Bigelow and Mark Boal, her collaborator on The Hurt Locker, have been mobilizing their film to go into production as their follow-up to that Best Picture Academy Award winner. Their movie as planned was based on an earlier unsuccessful mission to try to kill the Al Qaeda leader responsible for the 9/11 terrorist attack on America as he hid in the border region between Pakistan and Afghanistan. But now they’ve certainly got a celebratory ending to that dramatic story with tonight’s announcement that the U.S. conducted a military operation that killed Bin Laden. Mind you, reps for Bigelow have told me previously that this movie isn’t specifically about the Al Qaeda leader. A lot of details about this film are stilll sketchy and secret, but I’ve heard that Megan Ellison, daughter of Oracle chief Larry Ellison, is ready to fund it. I heard as recently as Friday that Bigelow and Boal were courting Joel Edgerton for the lead actor.

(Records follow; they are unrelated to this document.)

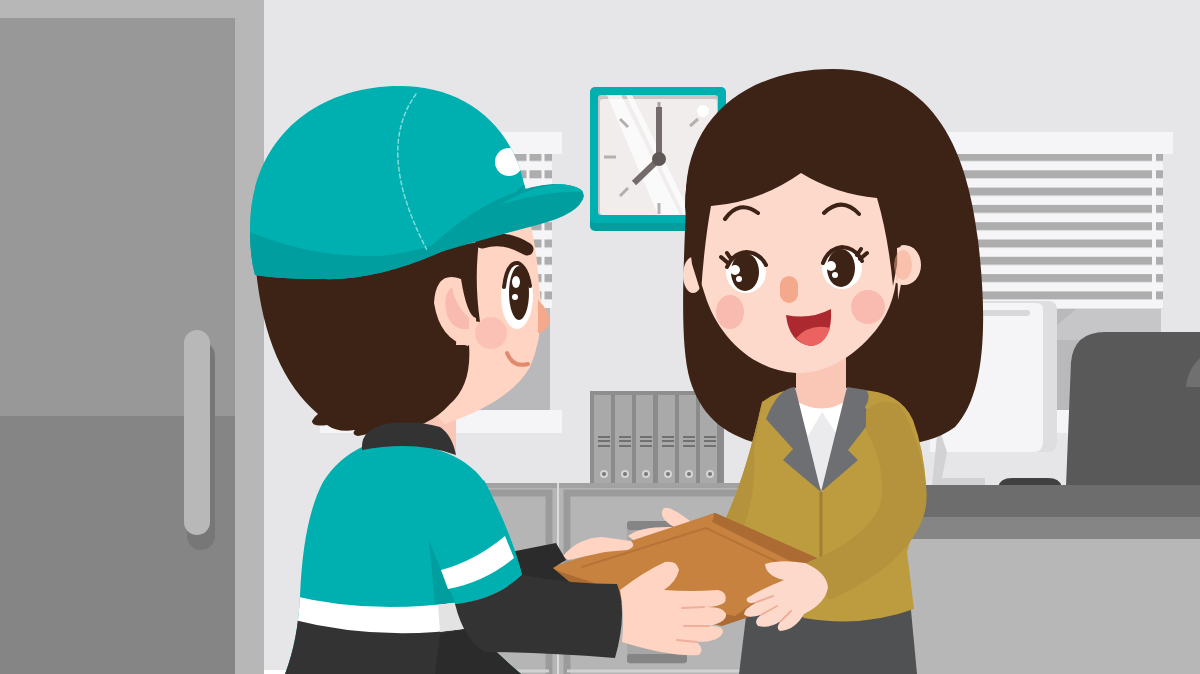
<!DOCTYPE html>
<html lang="en">
<head>
<meta charset="utf-8">
<title>Parcel delivery at the office</title>
<style>
:root{--wall:#e6e6e8;--white:#fff;--trim:#f5f5f7;--teal:#00b0b0;--teal-dark:#009e9f;--hair:#3d2216;--skin:#fcd9cb;--skin-warm:#ffd4c3;--skin-shade:#fac6b5;--blush:#f9bbb0;--nose:#f5a98c;--jacket:#bd9c3f;--jacket-dark:#b5933c;--lapel:#6e6f73;--skirt:#505153;--black:#333;--black-deep:#2b2b2b;--parcel:#c8823f;--parcel-dark:#ab6b33;--grey:#b7b7b7;--grey-mid:#989898;--grey-dark:#858585}
html,body{margin:0;height:100%;overflow:hidden;background:var(--wall)}
svg.scene{display:block;width:1200px;height:674px}
.wall{fill:var(--wall)}.white{fill:var(--white)}.trim{fill:var(--trim)}
.teal{fill:var(--teal)}.teal-dark{fill:var(--teal-dark)}
.hair{fill:var(--hair)}.skin{fill:var(--skin)}.skin-warm{fill:var(--skin-warm)}.skin-shade{fill:var(--skin-shade)}
.blush{fill:var(--blush)}.nose{fill:var(--nose)}
.jacket{fill:var(--jacket)}.jacket-dark{fill:var(--jacket-dark)}.lapel{fill:var(--lapel)}.skirt{fill:var(--skirt)}
.black{fill:var(--black)}.black-deep{fill:var(--black-deep)}
.parcel{fill:var(--parcel)}.parcel-dark{fill:var(--parcel-dark)}
.grey{fill:var(--grey)}.grey-mid{fill:var(--grey-mid)}.grey-dark{fill:var(--grey-dark)}
.line{fill:none;stroke-linecap:round;stroke-linejoin:round}
.hair-line{stroke:var(--hair)}.skin-line{stroke:#eeb09b;stroke-width:2}
</style>
</head>
<body>
<svg class="scene" viewBox="0 0 1200 674" role="img" aria-label="A courier in a teal cap hands a parcel to a smiling office worker">
<defs>
  <pattern id="slats" x="0" y="153" width="40" height="17.3" patternUnits="userSpaceOnUse">
    <rect class="trim" width="40" height="18"/><rect width="40" height="8" fill="#adadad"/>
  </pattern>
  <g id="binder">
    <rect width="20" height="88" fill="#a9a9a9"/><rect x="17" width="5" height="88" fill="#8b8b8b"/>
    <path d="M4 42h12M4 46h12M4 51h12" stroke="#5e5e5e" stroke-width="1.5"/>
    <circle cx="10" cy="79" r="4" fill="#d5d5d5"/><circle cx="10" cy="79" r="2" fill="#777"/>
  </g>
  <clipPath id="cap-shape"><path d="M250 232C248 145 310 86 400 86C462 86 512 122 525 188C490 240 390 282 322 279Q280 279 255 275Q250 257 250 232Z"/></clipPath>
  <clipPath id="courier-body"><path d="M364 446C420 438 465 452 486 484Q512 535 522 575L455 604Q480 640 521 674H285Q298 640 300 596Q303 520 323 482Q338 458 364 446Z"/></clipPath>
</defs>

<g id="room">
  <rect class="wall" width="1200" height="674"/>
  <g id="left-window">
    <rect x="470" y="150" width="80" height="262" fill="#b9b9bb"/>
    <rect x="470" y="153" width="82" height="155" fill="url(#slats)"/>
    <path d="M528 154V304M543 154V304" stroke="#f5f5f7" stroke-width="3"/>
    <rect class="trim" x="470" y="132" width="92" height="22"/>
    <rect class="trim" x="320" y="410" width="242" height="23"/>
  </g>
  <g id="right-window">
    <rect x="940" y="150" width="221" height="265" fill="#b9b9bb"/>
    <path d="M1161 236V340H1040Z" fill="#c6c6c8"/>
    <rect x="940" y="153" width="223" height="156" fill="url(#slats)"/>
    <path d="M1154 154V304" stroke="#f5f5f7" stroke-width="4"/>
    <rect class="trim" x="920" y="132" width="253" height="22"/>
    <rect class="trim" x="940" y="410" width="260" height="23"/>
  </g>
</g>

<g id="door">
  <rect class="grey" width="264" height="674"/>
  <rect class="grey-mid" y="18" width="235" height="656"/>
  <rect y="416" width="235" height="258" fill="#858585"/>
  <rect x="187" y="342" width="28" height="208" rx="14" fill="#777"/>
  <rect x="184" y="330" width="26" height="205" rx="13" fill="#b8b8b8"/>
  <rect x="264" y="670" width="40" height="4" fill="#fff"/>
</g>

<g id="cabinet">
  <rect x="440" y="483" width="330" height="191" fill="#b5b5b5"/>
  <path d="M440 483H770V488H440Z" fill="#a2a2a2"/>
  <path d="M558 483V674" stroke="#dadada" stroke-width="2"/>
  <path d="M450 493H549V674M567 674V493H770" fill="none" stroke="#9b9b9b" stroke-width="7"/>
  <path d="M450 671H549M567 671H740" stroke="#d2d2d2" stroke-width="3"/>
  <rect x="627" y="521" width="60" height="143" rx="4" fill="#a7a7a7"/>
  <rect x="627" y="521" width="60" height="9" rx="3" fill="#858585"/>
  <rect x="627" y="654" width="60" height="9" rx="3" fill="#858585"/>
  <g id="binders">
    <rect x="590" y="391" width="134" height="92" fill="#8e8e8e"/>
    <rect x="594" y="395" width="126" height="88" fill="#c3c3c3"/>
    <use href="#binder" x="594" y="395"/><use href="#binder" x="615" y="395"/><use href="#binder" x="636" y="395"/>
    <use href="#binder" x="658" y="395"/><use href="#binder" x="679" y="395"/><use href="#binder" x="700" y="395"/>
  </g>
</g>

<g id="clock">
  <rect class="teal-dark" x="590" y="88" width="136" height="143" rx="5"/>
  <rect class="teal" x="590" y="87" width="136" height="136" rx="5"/>
  <rect x="598" y="95" width="120" height="120" rx="3" fill="#c9c5c5"/>
  <rect x="600" y="99" width="117" height="116" rx="3" fill="#f0edec"/>
  <path d="M607 95H621L680 215H658ZM626 95H632L689 211L684 215Z" fill="#fff" opacity=".75"/>
  <circle cx="703" cy="111" r="6" fill="#fff"/>
  <path d="M604 157H616M620 119L628 127M690 126L698 119M620 196L628 188M659 203V214" stroke="#b5b0af" stroke-width="3"/>
  <path d="M659 159L634 183" stroke="#736c6a" stroke-width="6"/>
  <path d="M659 159V107" stroke="#736c6a" stroke-width="6"/><path d="M659 107V102" stroke="#a9a3a1" stroke-width="3"/>
  <circle cx="659" cy="159" r="7" fill="#5f5856"/>
</g>

<g id="desk">
  <path d="M940 301H1048Q1057 301 1057 310V443Q1056 452 1047 452H940Z" fill="#dedee0"/>
  <path class="trim" d="M930 303H1036Q1043 303 1043 310V443Q1042 452 1034 452H930Z"/>
  <path d="M970 313H1027" class="line" stroke="#d8d8da" stroke-width="6"/>
  <path d="M938 425L947 452L942 478H985V486H932Z" fill="#d2d2d5"/>
  <path d="M1066 486L1071 362Q1074 332 1105 332H1200V486Z" fill="#595959"/>
  <path d="M1200 358Q1187 370 1186 387H1200Z" fill="#707070"/>
  <path d="M998 487Q1000 478 1012 478H1048Q1060 478 1062 487Z" fill="#414141"/>
  <rect x="900" y="485" width="300" height="33" fill="#6d6d6d"/>
  <rect class="grey-dark" x="900" y="517" width="300" height="23"/>
  <rect class="grey" x="900" y="539" width="300" height="135"/>
</g>

<g id="office-worker">
  <path class="hair" d="M686 205C682 120 745 69 833 69C930 70 966 142 978 240C988 325 985 395 955 427Q920 453 853 440L760 444C720 434 700 412 690 380C680 345 683 280 686 205Z"/>
  <path class="skirt" d="M748 600H910L917 674H739Z"/>
  <path class="jacket" d="M762 402Q782 386 808 390H860Q900 391 913 420Q924 450 926 485L907 552L914 609Q862 628 804 618L740 570L725 520Q746 475 762 402Z"/>
  <path class="jacket-dark" d="M762 402Q746 475 725 520L735 548Q758 500 754 450Z"/>
  <path class="white" d="M794 388H850L842 430L822 492L800 440Z"/>
  <path d="M796 406L808 436L822 412L838 436L847 404L822 492Z" fill="#ebebed"/>
  <path class="white" d="M794 398L806 434L822 409L838 434L848 398Z"/>
  <path class="skin-shade" d="M796 355H846V401Q822 416 796 401Z"/>
  <path class="lapel" d="M795 387L821 492L783 460L793 449L766 419Q778 388 795 387ZM847 387L821 492L858 460L848 450L872 419L865 407Q872 396 866 390Z"/>
  <path d="M821 492V586" stroke="#a17f30" stroke-width="3"/>
  <g id="worker-head">
    <ellipse class="skin" cx="693" cy="275" rx="10" ry="18"/>
    <ellipse class="skin" cx="904" cy="265" rx="17" ry="20"/>
    <ellipse class="nose" cx="902" cy="266" rx="12" ry="16" opacity=".65"/>
    <path class="skin" d="M706 192Q760 192 801 158Q835 192 884 192C902 245 904 295 876 330C850 362 820 374 796 373C750 370 717 334 705 295Q688 248 706 192Z"/>
    <path class="hair" d="M685 207C684 120 770 85 835 88C905 96 948 150 950 210L925 236L901 244L893 286Q888 235 877 198Q835 194 801 173Q760 202 711 206Q704 245 701 293L692 264Z"/>
    <path class="skin" d="M897 248Q917 240 920 263Q920 286 901 284L898 300Z"/>
    <ellipse class="nose" cx="903" cy="265" rx="9" ry="15" opacity=".5"/>
    <ellipse class="blush" cx="730" cy="312" rx="14" ry="17"/><ellipse class="blush" cx="868" cy="307" rx="17" ry="17"/>
    <rect class="nose" x="780" y="276" width="18" height="27" rx="9"/>
    <path class="line hair-line" stroke-width="4" d="M725 219Q739 199 758 213M824 213Q842 196 859 214"/>
    <ellipse class="white" cx="746" cy="272" rx="20" ry="21"/><ellipse class="white" cx="842" cy="268" rx="20" ry="21"/>
    <path class="line hair-line" stroke-width="4" d="M727 267Q733 253 747 252Q760 253 766 265M728 263L721 257M731 259L727 253M823 263Q828 249 842 247Q856 248 862 261M860 259L867 253M857 255L861 249"/>
    <ellipse class="hair" cx="745" cy="272" rx="14" ry="19"/><ellipse class="hair" cx="841" cy="268" rx="14" ry="19"/>
    <circle class="white" cx="735" cy="270" r="5"/><circle class="white" cx="739" cy="279" r="3"/>
    <circle class="white" cx="831" cy="266" r="5"/><circle class="white" cx="835" cy="275" r="3"/>
    <path d="M786 315Q810 320 831 309Q833 342 811 346Q789 343 786 315Z" fill="#ad2930"/>
    <path d="M796 338Q810 323 830 328Q825 345 811 346Q802 345 796 338Z" fill="#ea6361"/>
  </g>
</g>

<g id="parcel">
  <path class="skin-warm" d="M628 536Q640 526 674 527Q658 518 663 509Q668 504 690 521L700 540L650 552Z"/>
  <path class="parcel-dark" d="M549 568L600 553L715 513L817 558L806 598L722 626L640 610L549 574Z"/>
  <path class="parcel" d="M549 568L712 514L815 560L735 616L640 598Z"/>
  <path d="M715 513L817 558L800 566L712 522Z" fill="#ab6b33"/>
  <path d="M582 567L706 528L786 566" class="line" stroke="#b57338" stroke-width="2"/>
</g>

<g id="worker-arm">
  <path class="jacket-dark" d="M866 411Q880 396 900 405C915 430 930 478 926 505C922 538 888 575 829 600L806 563Q868 538 880 505Q888 470 866 430Z"/>
  <path class="skin" d="M765 564Q780 559 805 563Q826 572 828 587Q826 603 804 614Q795 630 780 631Q775 628 781 621Q769 629 758 626Q753 621 761 615Q747 619 744 614Q744 609 757 602Q745 605 747 598Q764 588 784 580Q766 576 765 564Z"/>
  <path class="line skin-line" d="M761 615L777 606M781 621L791 611M757 602L773 596"/>
</g>

<g id="courier">
  <path class="skin-warm" d="M563 556Q578 538 602 537L631 541Q637 547 627 550L605 552L568 560Z"/>
  <path class="black-deep" d="M505 553L556 543L566 560L553 568L572 584L510 600Z"/>
  <path class="skin-shade" d="M425 400L456 413V456L420 440Z"/>
  <g clip-path="url(#courier-body)">
    <rect class="teal" x="280" y="435" width="250" height="245"/>
    <path class="teal-dark" d="M429 540Q440 580 468 612L436 616Z"/>
    <path class="black" d="M280 612Q380 650 530 608V674H280Z"/>
    <path class="white" d="M290 595Q370 615 460 602L470 628Q380 642 290 619Z"/>
    <path d="M438 605L460 602L470 628L440 632Z" fill="#e3e3e3"/>
    <path class="black-deep" d="M440 634L465 630L520 652L521 674H435Z"/>
  </g>
  <g id="courier-head">
    <path class="skin-warm" d="M440 270L530 222Q537 250 539 285Q546 330 530 367Q510 402 445 424L420 400Z"/>
    <path class="nose" d="M538 300Q551 312 549 323Q547 332 538 333Z"/>
    <path class="hair" d="M256 270Q350 282 460 245L479 242Q474 280 480 322Q466 322 459 292L456 345L469 345Q472 385 450 404Q425 432 388 429Q370 434 358 436Q351 434 355 430Q338 433 327 425Q312 427 312 421Q314 417 318 414Q266 370 256 270Z"/>
    <path class="skin-warm" d="M461 279Q436 270 434 303Q440 340 468 346Q478 335 476 318Q467 316 461 279Z"/>
    <path class="blush" d="M452 287Q442 295 447 315Q453 331 469 329V318Q455 305 452 287Z"/>
    <circle class="blush" cx="491" cy="333" r="16" opacity=".8"/>
    <path class="line hair-line" stroke-width="13" stroke-linecap="butt" d="M482 242Q504 235 527 249"/>
    <ellipse class="white" cx="517" cy="296" rx="16" ry="33"/>
    <ellipse class="hair" cx="519" cy="293" rx="10" ry="27"/>
    <ellipse class="white" cx="516" cy="282" rx="4" ry="6"/><circle class="white" cx="515" cy="297" r="3"/>
    <path class="line hair-line" stroke-width="4" d="M504 287Q507 262 518 263Q527 267 530 286"/>
    <path class="line" stroke="#e08b6d" stroke-width="4" d="M507 353Q513 368 528 364"/>
  </g>
  <g id="cap">
    <g clip-path="url(#cap-shape)">
      <rect class="teal" x="245" y="80" width="290" height="205"/>
      <path class="teal-dark" d="M248 231Q310 258 380 256Q455 248 500 208L525 183V285H248Z"/>
      <path d="M416 94C390 130 390 180 428 252" class="line" stroke="#7fdcda" stroke-width="1.5" stroke-dasharray="4 3"/>
      <circle id="cap-badge" class="white" cx="509" cy="162" r="14"/>
    </g>
    <path class="teal-dark" d="M417 259Q490 188 553 184Q583 184 584 196Q580 214 537 225Q480 240 417 259Z"/>
    <path class="teal" d="M500 205Q530 186 560 184Q580 186 583 192Q545 190 500 205Z"/>
  </g>
  <path class="black" d="M362 446Q362 430 385 424Q415 420 440 427Q452 435 456 455Q415 440 362 450Z"/>
  <g id="courier-arm">
    <path class="teal" d="M432 548L484 480Q512 535 522 575Q495 600 455 604Z"/>
    <path class="teal-dark" d="M429 540L441 570L456 604Q436 580 429 540Z"/>
    <path class="white" d="M441 570Q475 561 505 536L514 558Q485 582 448 589Z"/>
    <path class="black" d="M455 604Q496 600 522 575Q570 584 617 584Q628 612 615 658Q540 652 485 652Q464 640 455 604Z"/>
    <path class="skin-warm" d="M620 590Q645 571 665 562Q677 560 679 570Q676 582 664 590Q690 592 718 590Q728 592 725 602Q720 607 704 607Q723 606 726 614Q727 622 709 626Q723 625 723 632Q720 642 697 642Q705 650 699 655Q670 657 622 642Q625 615 620 590Z"/>
    <path class="line skin-line" d="M704 607L682 608M709 626L684 626M697 642L677 640"/>
  </g>
</g>
</svg>
</body>
</html>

Edgerton had been on the short list for two Universal Pictures movie projects in the works, The Bourne Legacy and Snow White And The Huntsman.
Meanwhile, back in 2006, Paramount Pictures optioned Jawbreaker, a book by U.S. intelligence operative Gary Berntsen about the December 2001 American-led military mission to hunt and kill Bin Laden right during the opening stages of the 9/11-prompted invasion of Afghanistan that the author as the CIA pointman had helped coordinate with Special Operations Forces. The heavily vetted book detailed how close those forces came to finding and executing Bin Laden in the rugged mountains of Tora Bora until they were pulled back after a decision was made to let Pakistan tribal leaders lead the search — a decision experts felt helped Bin Laden get away. The studio hired The Path To 9/11 scribe Cyrus Nowrasteh